__INSTRUCTIONS TO FOLLOW__.
Go over the entries below line by line, copying each one that contains the word "function".

__INPUT DATA__.

==========

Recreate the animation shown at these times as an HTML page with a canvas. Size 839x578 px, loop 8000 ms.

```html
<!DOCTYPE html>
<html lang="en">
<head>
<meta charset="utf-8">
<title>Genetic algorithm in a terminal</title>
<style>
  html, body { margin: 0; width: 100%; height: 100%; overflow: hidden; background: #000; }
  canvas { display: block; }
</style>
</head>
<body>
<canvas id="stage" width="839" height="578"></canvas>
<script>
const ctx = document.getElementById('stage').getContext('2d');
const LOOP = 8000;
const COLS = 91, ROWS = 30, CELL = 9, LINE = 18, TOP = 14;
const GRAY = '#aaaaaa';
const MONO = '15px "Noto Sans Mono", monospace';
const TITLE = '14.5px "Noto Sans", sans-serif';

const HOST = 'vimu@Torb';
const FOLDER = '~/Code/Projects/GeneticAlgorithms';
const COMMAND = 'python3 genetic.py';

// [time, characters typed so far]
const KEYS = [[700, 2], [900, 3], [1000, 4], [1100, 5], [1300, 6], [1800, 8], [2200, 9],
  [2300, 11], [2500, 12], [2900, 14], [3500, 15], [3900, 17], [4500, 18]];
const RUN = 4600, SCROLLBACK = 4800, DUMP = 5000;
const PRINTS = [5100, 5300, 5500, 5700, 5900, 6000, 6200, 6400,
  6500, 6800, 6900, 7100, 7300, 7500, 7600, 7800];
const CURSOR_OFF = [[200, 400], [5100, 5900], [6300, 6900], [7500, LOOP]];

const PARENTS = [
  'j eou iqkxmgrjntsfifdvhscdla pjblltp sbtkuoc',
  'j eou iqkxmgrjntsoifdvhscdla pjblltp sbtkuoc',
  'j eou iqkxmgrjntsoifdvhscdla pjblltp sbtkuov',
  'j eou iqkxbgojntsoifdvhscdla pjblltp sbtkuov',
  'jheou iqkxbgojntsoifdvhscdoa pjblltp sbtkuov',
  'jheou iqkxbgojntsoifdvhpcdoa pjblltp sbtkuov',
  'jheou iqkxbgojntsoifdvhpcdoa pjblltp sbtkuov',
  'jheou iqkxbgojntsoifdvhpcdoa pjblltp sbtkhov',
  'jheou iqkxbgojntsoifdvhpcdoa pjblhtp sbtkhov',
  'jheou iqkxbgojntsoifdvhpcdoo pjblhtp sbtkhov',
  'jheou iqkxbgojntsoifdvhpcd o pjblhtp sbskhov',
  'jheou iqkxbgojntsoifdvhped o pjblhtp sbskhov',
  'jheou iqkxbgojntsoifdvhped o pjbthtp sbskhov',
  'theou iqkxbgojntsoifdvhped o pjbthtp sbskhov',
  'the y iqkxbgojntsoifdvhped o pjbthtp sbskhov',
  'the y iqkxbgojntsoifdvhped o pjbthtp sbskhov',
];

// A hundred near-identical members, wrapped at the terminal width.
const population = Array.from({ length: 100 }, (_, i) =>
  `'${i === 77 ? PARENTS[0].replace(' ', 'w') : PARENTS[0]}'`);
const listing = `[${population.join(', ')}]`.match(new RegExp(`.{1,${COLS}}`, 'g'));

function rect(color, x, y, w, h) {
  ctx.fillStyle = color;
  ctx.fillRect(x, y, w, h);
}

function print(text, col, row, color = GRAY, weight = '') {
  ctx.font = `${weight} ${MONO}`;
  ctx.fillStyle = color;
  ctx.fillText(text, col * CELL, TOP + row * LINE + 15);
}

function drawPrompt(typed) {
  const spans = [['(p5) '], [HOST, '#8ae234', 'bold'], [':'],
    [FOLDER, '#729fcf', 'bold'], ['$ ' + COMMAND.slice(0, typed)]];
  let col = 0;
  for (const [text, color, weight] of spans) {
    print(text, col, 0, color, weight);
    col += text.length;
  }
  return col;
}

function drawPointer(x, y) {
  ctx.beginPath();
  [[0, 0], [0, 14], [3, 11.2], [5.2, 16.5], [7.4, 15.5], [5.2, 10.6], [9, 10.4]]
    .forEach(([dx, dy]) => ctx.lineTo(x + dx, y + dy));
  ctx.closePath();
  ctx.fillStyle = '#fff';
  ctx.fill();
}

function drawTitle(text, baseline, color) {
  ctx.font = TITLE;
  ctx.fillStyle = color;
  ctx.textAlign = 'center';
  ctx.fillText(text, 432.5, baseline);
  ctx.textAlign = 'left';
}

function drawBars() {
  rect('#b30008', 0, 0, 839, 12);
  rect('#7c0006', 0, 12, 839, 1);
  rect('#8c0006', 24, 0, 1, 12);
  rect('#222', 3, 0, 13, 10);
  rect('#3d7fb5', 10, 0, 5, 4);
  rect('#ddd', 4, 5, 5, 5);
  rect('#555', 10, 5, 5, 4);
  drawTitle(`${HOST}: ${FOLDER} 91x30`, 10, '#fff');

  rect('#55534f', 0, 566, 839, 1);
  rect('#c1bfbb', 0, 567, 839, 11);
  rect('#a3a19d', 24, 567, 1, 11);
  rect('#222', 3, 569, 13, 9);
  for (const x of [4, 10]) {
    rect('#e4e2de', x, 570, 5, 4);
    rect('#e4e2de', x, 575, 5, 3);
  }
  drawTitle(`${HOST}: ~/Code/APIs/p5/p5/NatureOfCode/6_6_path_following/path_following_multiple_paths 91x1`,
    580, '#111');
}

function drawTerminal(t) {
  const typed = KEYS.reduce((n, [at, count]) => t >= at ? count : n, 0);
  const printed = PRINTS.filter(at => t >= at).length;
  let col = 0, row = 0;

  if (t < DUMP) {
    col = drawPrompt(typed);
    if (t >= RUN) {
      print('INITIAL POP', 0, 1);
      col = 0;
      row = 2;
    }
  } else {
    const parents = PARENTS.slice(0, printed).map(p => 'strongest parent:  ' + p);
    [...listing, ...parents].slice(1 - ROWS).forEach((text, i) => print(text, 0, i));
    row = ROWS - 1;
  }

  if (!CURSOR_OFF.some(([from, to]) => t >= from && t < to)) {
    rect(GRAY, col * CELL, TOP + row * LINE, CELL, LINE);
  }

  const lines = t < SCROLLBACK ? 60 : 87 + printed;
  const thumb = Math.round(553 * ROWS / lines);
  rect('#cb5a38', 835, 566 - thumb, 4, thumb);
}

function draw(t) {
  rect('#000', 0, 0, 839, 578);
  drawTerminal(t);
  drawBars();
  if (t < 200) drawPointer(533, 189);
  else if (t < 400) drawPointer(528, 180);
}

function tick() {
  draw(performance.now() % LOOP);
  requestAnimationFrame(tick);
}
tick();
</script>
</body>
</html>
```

==========

__TASK RESPONSE__.
function rect(color, x, y, w, h) {
function print(text, col, row, color = GRAY, weight = '') {
function drawPrompt(typed) {
function drawPointer(x, y) {
function drawTitle(text, baseline, color) {
function drawBars() {
function drawTerminal(t) {
function draw(t) {
function tick() {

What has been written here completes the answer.